Does South Africa have the specialist skills needed to turn Eskom around?
Originally published in the ESI Africa weekly newsletter on 2019/02/20 – subscribe today
Africa’s largest power utility remains under immense strain to keep the lights on and to secure South Africa’s energy supply. In efforts to achieve this, a Presidential Cabinet Committee on Eskom has been formed and a team of foreign experts has been called in to help.
But immediate questions have been raised pertaining to potential conflicts of interest and why the committee hasn’t called on local experts and the vast institutional memory of current and ex-Eskom employees.
In a national election year, the Eskom crisis is a particularly thorny challenge for the ruling party and probably the reason why the committee will directly brief President Ramaphosa on a daily basis.
The team includes ministers from the public enterprises, energy, finance, transport, intelligence and police departments giving it a wide scope to achieve its responsibility of meeting with stakeholders to “help restore stability to the grid and chart a way forward whilst ensuring that there is
This task team has gone so far as to call upon international expertise to address the growing financial and operational failure of the utility.
Minister of Public Enterprises Pravin Gordhan announced last week that Enel, an Italian energy firm, will send experts to help fix Eskom. It’s a tall order considering that the Enel team – although being highly-trained experts in their field – will not be entirely familiar with the South African fleet of power stations and the national grid.
The concern is that it will take time for them to fully understand the utility’s operations to conduct the expected power station and network audits. Another concern is one of conflict of interest as the Enel Group has several renewable energy IPP projects in South Africa.

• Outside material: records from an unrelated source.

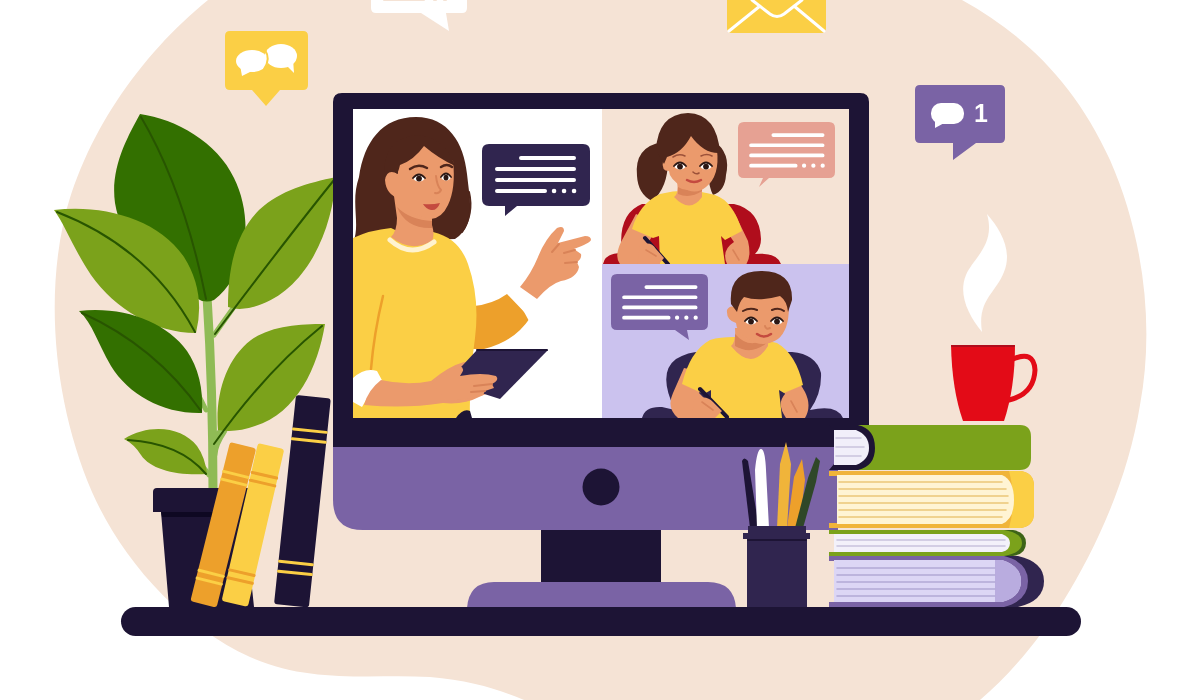
<!DOCTYPE html>
<html lang="en">
<head>
<meta charset="utf-8">
<title>Online lesson</title>
<style>
:root{--cream:#f5e3d5;--navy:#1d1435;--ink:#30254f;--violet:#7a63a5;--lilac:#cbc2ee;--yellow:#fbcf45;--amber:#eda02b;--gold:#f0b43a;--green:#7ba21b;--forest:#337000;--red:#e30b17;--wine:#b00d1c;--pink:#e6a193;--skin:#eb9a6c;--shade:#d98358;--hair:#4f261b;--white:#fff}
html,body{margin:0;width:1182px;height:700px;overflow:hidden;background:var(--white)}
svg{display:block}
.cream{fill:var(--cream)}.navy{fill:var(--navy)}.ink{fill:var(--ink)}.violet{fill:var(--violet)}.lilac{fill:var(--lilac)}.yellow{fill:var(--yellow)}.amber{fill:var(--amber)}.gold{fill:var(--gold)}.green{fill:var(--green)}.forest{fill:var(--forest)}.red{fill:var(--red)}.wine{fill:var(--wine)}.pink{fill:var(--pink)}.skin{fill:var(--skin)}.shade{fill:var(--shade)}.hair{fill:var(--hair)}.white{fill:var(--white)}
.line{fill:none;stroke-linecap:round;stroke-linejoin:round}
.count{font:700 25px "Liberation Sans",Inter,sans-serif;fill:var(--white)}
</style>
</head>
<body>
<svg width="1182" height="700" viewBox="0 0 1182 700" role="img" aria-label="Desk with a monitor showing a teacher and two pupils in an online lesson">
<defs>
<clipPath id="screen"><rect x="353" y="109" width="496" height="309"/></clipPath>
<clipPath id="girl-panel"><rect x="602" y="109" width="247" height="155"/></clipPath>
<g id="text-lines" class="line" stroke="#fff" stroke-width="4">
<path d="M38 14H91M14 25H91M14 36H91M14 47H62"/>
<path d="M71 47h.1M81 47h.1M91 47h.1" stroke-width="4.5"/>
</g>
<g id="open-eye">
<ellipse class="white" rx="5.5" ry="3.6"/>
<circle cy=".6" r="2.9" fill="#2b1714"/>
<path class="line" d="M-6 0Q0 -7 6 0" stroke="#2b1714" stroke-width="1.8"/>
</g>
</defs>

<path id="backdrop" class="cream" d="M208 0C140 55 82 138 63 225C45 310 57 410 92 492C122 560 180 625 250 657C310 684 370 674 430 677C470 680 500 690 524 700H980C1010 675 1042 636 1064 600C1095 550 1128 480 1140 405C1155 325 1143 235 1110 160C1075 83 1025 35 962 0Z"/>

<g id="floating-messages">
<path class="white" d="M371 0H467V8Q467 13 462 13H446L449 31L421 13H376Q371 13 371 8Z"/>
<path class="line" d="M384 0H424M434 0h2M444 0h2" stroke="#f5e3d5" stroke-width="2"/>
<path class="yellow" d="M727 0H826V28Q826 33 821 33H732Q727 33 727 28Z"/>
<path class="line" d="M729 31L760 6M752 0L770 14Q777 19 784 14L802 0M794 6L824 31" stroke="#fff" stroke-width="3"/>
<path class="yellow" d="M230 31H303Q308 31 308 36V85Q308 90 303 90H280L266 106L252 90H230Q225 90 225 85V36Q225 31 230 31Z"/>
<g class="white"><ellipse cx="252" cy="61" rx="16" ry="11"/><path d="M240 65L242 76L254 70Z"/><ellipse cx="281" cy="56" rx="16" ry="12"/><path d="M285 64L294 73L293 59Z"/></g>
<path class="line" d="M265 50Q271 59 264 69" stroke="#fbcf45" stroke-width="2"/>
<path class="violet" d="M920 85H1000Q1005 85 1005 90V138Q1005 143 1000 143H976L953 160V143H920Q915 143 915 138V90Q915 85 920 85Z"/>
<rect class="white" x="931" y="103" width="33" height="21" rx="10"/><path class="white" d="M935 118L935 128L946 122Z"/>
<text class="count" x="974" y="122">1</text>
</g>

<g id="plant">
<path class="line" d="M213 492Q213 390 207 296M213 455Q213 445 223 430" stroke="#8fbb55" stroke-width="9"/>
<path class="line" d="M208 300Q210 295 212 275M206 410Q201 400 196 390M209 475Q205 468 198 463M214 335L236 304" stroke="#8fbb55" stroke-width="5"/>
<path class="forest" d="M140 114C176 119 217 142 234 178C253 216 250 272 214 300Q205 304 196 298C150 274 121 240 115 203C110 168 128 136 140 114Z"/>
<path class="green" d="M54 210C101 204 158 218 184 257Q206 292 196 333C155 333 115 309 91 275C73 248 65 225 54 210Z"/>
<path class="green" d="M336 177C333 227 309 286 262 304Q242 312 228 307C228 274 233 236 259 210C281 190 308 183 336 177Z"/>
<path class="forest" d="M79 311C124 306 166 322 187 351Q204 376 202 413C163 414 129 395 111 366C97 342 93 324 79 311Z"/>
<path class="green" d="M325 324C318 367 297 413 255 426Q236 433 218 430C215 395 226 359 251 340C271 326 298 324 325 324Z"/>
<path class="green" d="M124 439C150 423 182 427 197 446Q205 457 207 474C178 476 151 470 141 455Q134 444 124 439Z"/>
<path class="line" stroke="#285500" stroke-width="2" d="M141 117Q184 190 206 299M57 212Q150 248 195 332M334 180Q288 237 215 334M82 313Q155 346 201 411M322 326Q265 372 214 444M128 440Q180 443 206 474"/>
<path class="navy" d="M157 488H250V512H244L254 607H169L161 512H153V492Q153 488 157 488Z"/>
<path d="M161 512H222V517H162Z" fill="#0e0822"/>
</g>

<g id="standing-books">
<g transform="translate(230 442) rotate(14)"><rect class="amber" width="27" height="164" rx="3"/><path class="line" d="M1 30H26M1 38H26M1 132H26M1 140H26" stroke="#fbcf45" stroke-width="3"/></g>
<g transform="translate(258 443) rotate(13)"><rect class="yellow" width="27" height="162" rx="3"/><path class="line" d="M1 30H26M1 38H26M1 130H26M1 138H26" stroke="#eda02b" stroke-width="3"/></g>
<g transform="translate(296 395) rotate(6)"><rect class="navy" width="35" height="210" rx="3"/><path class="line" d="M1 34H34M1 44H34M1 167H34M1 177H34" stroke="#fbcf45" stroke-width="3"/></g>
</g>

<g id="monitor">
<rect class="navy" x="541" y="526" width="120" height="60"/>
<path class="violet" d="M467 608Q469 582 494 582H708Q734 582 736 608Z"/>
<path class="violet" d="M333 445H838V530H363Q333 530 333 500Z"/>
<path class="navy" d="M333 447V102Q333 93 342 93H860Q869 93 869 102V447Z"/>
<circle class="navy" cx="601" cy="487" r="18.5"/>
</g>

<g id="video-call" clip-path="url(#screen)">
<rect class="white" x="353" y="109" width="249" height="309"/>
<rect class="cream" x="602" y="109" width="247" height="155"/>
<rect class="lilac" x="602" y="264" width="247" height="154"/>

<g id="teacher">
<path class="hair" d="M353 243C361 224 350 203 359 177C364 142 382 117 416 117C448 117 464 143 467 174C470 202 476 225 455 239Z"/>
<path class="line" d="M462 232Q474 214 469 192" stroke="#4f261b" stroke-width="2"/>
<path class="amber" d="M474 306Q493 304 507 294L530 318Q514 342 484 349H466Z"/>
<path class="white" d="M505 292L515 284Q535 294 541 312L529 321Q519 300 505 292Z"/>
<path class="skin" d="M520 287Q531 274 538 257Q545 239 557 228Q564 225 564 231L558 243L585 236Q591 236 591 240Q590 243 574 249L581 254Q582 259 577 262L579 267Q577 278 561 281Q550 284 537 299Z"/>
<path class="line" d="M559 244L552 252M575 250L564 253M577 262L565 263" stroke="#d98358" stroke-width="2"/>
<path class="yellow" d="M353 238Q370 230 391 228Q413 240 433 232Q459 238 468 264Q480 298 475 338Q469 381 470 418H353Z"/>
<path class="navy" d="M456 418Q463 408 470 411L472 418Z"/>
<path class="skin" d="M394 196H432V225Q435 235 432 241Q411 253 391 237Q397 231 397 218Z"/>
<path class="shade" d="M397 207Q410 220 432 221V228Q406 229 397 207Z"/>
<path class="line" d="M390 240Q411 259 434 242" stroke="#fff3cf" stroke-width="5"/>
<path class="skin" d="M398 163Q416 154 424 143Q439 153 453 161Q456 188 448 205Q442 218 431 219Q411 216 400 199Q386 195 385 180Q387 168 398 174Z"/>
<path class="hair" d="M384 176Q383 137 418 135Q445 137 455 166Q438 158 424 146Q414 160 400 165Q397 178 395 171Q388 167 384 176Z"/>
<path class="line" stroke="#4f261b" stroke-width="2.5" d="M410 169Q418 163 427 168M441 167Q447 163 452 167"/>
<use href="#open-eye" x="419" y="178"/>
<use href="#open-eye" transform="translate(446 177) scale(.85 1)"/>
<path class="line" d="M436 176Q437 186 441 190Q439 194 435 193" stroke="#d98358" stroke-width="2"/>
<path d="M423 204Q432 205 440 203Q437 211 431 210Q426 209 423 204Z" fill="#c44a3f"/>
<path class="line" d="M383 296Q374 333 371 369" stroke="#eda02b" stroke-width="2.5"/>
<path class="white" d="M353 378Q365 367 377 371L384 384Q371 389 362 407L353 402Z"/>
<path class="skin" d="M381 380Q407 386 431 381Q449 366 464 362Q473 363 465 371L492 373Q500 377 496 382Q494 392 479 397Q464 405 443 403Q405 409 364 405Q368 390 381 380Z"/>
<path class="ink" d="M477 350H548L500 399L447 382Z"/>
<path class="line" d="M477 350H547" stroke="#1d1435" stroke-width="2"/>
<path class="skin" d="M432 383Q440 376 447 374Q452 368 460 366Q466 368 460 376Q482 372 496 376Q500 380 492 384L494 388L485 391L483 395Q467 401 446 400Z"/>
<path class="line" d="M492 384L474 386M485 391L471 392" stroke="#d98358" stroke-width="2"/>
</g>

<g id="girl" clip-path="url(#girl-panel)">
<path class="wine" d="M603 264Q605 253 622 253Q617 214 642 204H734Q760 210 761 239Q761 248 755 254Q777 252 781 264Z"/>
<path class="hair" d="M662 142Q634 147 637 176Q638 194 652 201Q668 188 668 160ZM714 141Q731 153 726 175Q725 191 713 195Q705 179 711 153Z"/>
<path class="skin" d="M636 214L621 242Q613 259 622 266H663Q664 252 646 246L660 224ZM735 214L748 241Q752 258 745 266H728Q720 251 734 242L721 223Z"/>
<path class="yellow" d="M660 194Q687 187 715 195Q733 201 742 231L725 240L721 236L725 264H660L659 236L653 238L632 229Q639 204 660 194Z"/>
<path class="skin" d="M677 181H702V197Q690 214 674 197Q679 194 677 181Z"/><path class="shade" d="M678 187Q688 194 702 185L702 191Q690 199 678 194Z"/>
<path class="skin" d="M665 150L690 130L717 150Q720 176 706 187Q695 196 682 187Q669 178 669 171Q661 171 663 161Z"/>
<path class="hair" d="M656 150Q658 114 688 113Q717 114 720 153Q704 154 691 136Q682 153 667 157L664 164Z"/>
<use href="#open-eye" x="680" y="166"/>
<use href="#open-eye" x="706" y="166"/>
<path class="line" d="M673 157Q679 153 685 156M701 156Q707 153 712 156M693 172Q696 175 699 173" stroke="#9c5139" stroke-width="1.6"/>
<path class="line" d="M687 180Q694 184 701 180" stroke="#c44a3f" stroke-width="2.5"/>
<path class="line" d="M645 238L668 264" stroke="#1d1435" stroke-width="4"/>
<path class="skin" d="M640 246Q650 240 656 249L664 258L658 265H637Z"/>
<path class="line" d="M646 250L656 256M733 250L739 260" stroke="#d98358" stroke-width="1.6"/>
</g>

<g id="boy">
<path class="ink" d="M642 418Q645 406 662 407L675 410Q657 373 676 359Q691 350 706 352H792Q816 354 821 373Q822 393 810 410Q837 404 843 418Z"/>
<path class="skin" d="M684 368L673 393Q666 408 678 418H726Q726 402 706 400L699 393L712 374ZM792 370L805 392Q812 406 805 418H786Q776 404 785 394L777 378Z"/>
<path class="yellow" d="M710 340Q735 333 777 343Q796 354 803 385L784 393L779 390L782 418H711L711 390L704 394L682 384Q690 351 710 340Z"/>
<path class="skin" d="M735 328H768V346Q752 372 731 346Q736 342 735 328Z"/><path class="shade" d="M735 334Q750 351 768 337V342Q752 356 735 346Z"/>
<path class="skin" d="M735 294H788Q792 327 778 339Q763 349 748 339Q736 331 736 323Q726 320 727 310Q730 304 736 308Z"/>
<path class="hair" d="M731 304Q728 271 761 271Q793 271 792 300L788 312Q787 301 780 296Q759 302 744 297Q739 302 737 312Z"/>
<use href="#open-eye" x="751" y="321"/>
<use href="#open-eye" x="777" y="321"/>
<path class="line" stroke="#4f261b" stroke-width="2" d="M743 311Q750 307 757 310M772 310Q779 307 784 311"/>
<path class="line" d="M765 326Q766 330 770 328" stroke="#d98358" stroke-width="2"/>
<path class="line" d="M757 334Q764 339 771 334" stroke="#c44a3f" stroke-width="2.5"/>
<path class="line" d="M700 389L727 417" stroke="#1d1435" stroke-width="4"/>
<path class="skin" d="M694 400Q706 394 713 402L722 411L715 418H692Z"/>
<path class="line" d="M702 402L713 410M791 401L797 412" stroke="#d98358" stroke-width="1.6"/>
</g>

<g id="chat-bubbles">
<path class="ink" d="M489 144H583Q590 144 590 151V199Q590 206 583 206H517L505 216V206H489Q482 206 482 199V151Q482 144 489 144Z"/>
<use href="#text-lines" x="483" y="144"/>
<path class="pink" d="M744 122H829Q835 122 835 128V172Q835 178 829 178H769L759 187L763 178H744Q738 178 738 172V128Q738 122 744 122Z"/>
<use href="#text-lines" transform="translate(738 122) scale(.93)"/>
<path class="violet" d="M617 274H702Q708 274 708 280V324Q708 330 702 330H687L689 340L675 330H617Q611 330 611 324V280Q611 274 617 274Z"/>
<use href="#text-lines" transform="translate(611 274) scale(.93)"/>
</g>
</g>

<g id="pencil-cup">
<path class="navy" d="M742 461Q744 456 748 461L759 528H750Z"/>
<path class="white" d="M755 470Q757 449 761 449Q765 449 766 470L769 528H757Z"/>
<path class="gold" d="M780 464L786 442L791 464L787 528H777Z"/>
<path class="amber" d="M794 477L802 459L805 480L799 528H787Z"/>
<path d="M808 478L816 457L820 461L816 482L803 528H795Z" fill="#2f4728"/>
<path class="ink" d="M748 526H806V533H810V539H807V607H747V539H743V533H748Z"/>
<path class="line" d="M748 540H806" stroke="#1d1435" stroke-width="2"/>
</g>

<g id="book-stack">
<path class="green" d="M850 425H1020Q1031 425 1031 437V458Q1031 470 1020 470H850Z"/>
<path class="navy" d="M829 425H858Q875 429 875 448Q875 466 858 470H829L834 464V431Z"/>
<path d="M834 430H856Q869 435 869 448Q869 460 856 465H834Z" fill="#f1effa"/>
<path class="line" d="M836 438H861M836 447H864M836 456H861" stroke="#c9c4dd" stroke-width="1.6"/>
<path class="gold" d="M829 471H1021Q1034 473 1034 486V513Q1034 526 1021 528H829V523H837V476H829Z"/>
<path class="yellow" d="M1009 471H1021Q1034 473 1034 486V513Q1034 526 1021 528H1009Q1017 500 1009 471Z"/>
<path d="M837 475H1002Q1014 480 1014 500Q1014 519 1002 524H837Z" fill="#fff4d4"/>
<path class="line" d="M839 482H1002M839 489H1006M839 496H1008M839 503H1008M839 510H1006M839 517H1002" stroke="#ebc87a" stroke-width="1.6"/>
<path d="M829 530H1013Q1026 532 1026 543Q1026 554 1013 556H829V552H836V534H829Z" fill="#3d6417"/>
<path class="green" d="M829 530H1004Q1022 533 1022 543Q1022 553 1004 556H829V552H836V534H829Z"/>
<path d="M834 534H1002Q1010 537 1010 543Q1010 550 1002 552H834Z" fill="#f3f1fa"/>
<path class="line" d="M837 540H1005M837 546H1005" stroke="#c9c4dd" stroke-width="1.6"/>
<path class="ink" d="M990 556H1018Q1044 562 1044 581Q1044 601 1018 607H990Z"/>
<path class="violet" d="M829 556H1004Q1028 562 1028 581Q1028 601 1004 607H829V602H836V561H829Z"/>
<path d="M834 560H1002Q1021 566 1021 581Q1021 597 1002 602H834Z" fill="#dcd6f5"/>
<path d="M995 560H1002Q1021 566 1021 581Q1021 597 1002 602H995Z" fill="#b9acdf"/>
<path class="line" d="M837 568H995M837 575H995M837 582H995M837 589H995M837 596H995" stroke="#b3a9d6" stroke-width="1.6"/>
</g>

<g id="hot-drink">
<path class="white" d="M982 332C968 315 958 294 966 275C973 258 996 245 987 214C1000 229 1013 250 1004 272C996 293 977 300 982 332Z"/>
<path class="line" d="M1013 359Q1034 350 1035 370Q1034 394 1009 400" stroke="#e30b17" stroke-width="5"/>
<path class="red" d="M951 345H1015Q1015 388 1004 421H963Q952 390 951 345Z"/>
<path class="line" d="M952 346H1014" stroke="#b00d1c" stroke-width="2"/>
</g>

<rect id="desk" class="navy" x="121" y="607" width="960" height="29" rx="14.5"/>
</svg>
</body>
</html>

Perhaps more importantly, the question of why the skills and experience of many local experts aren’t being harnessed further highlights how a difficult socio-political climate is making the Eskom rescue effort ever-more complicated.
Is South Africa making the most of its local knowledge pool? Or does Eskom need to reinvent itself with the help of fresh – foreign – expertise?
Read the previous note from the editor here.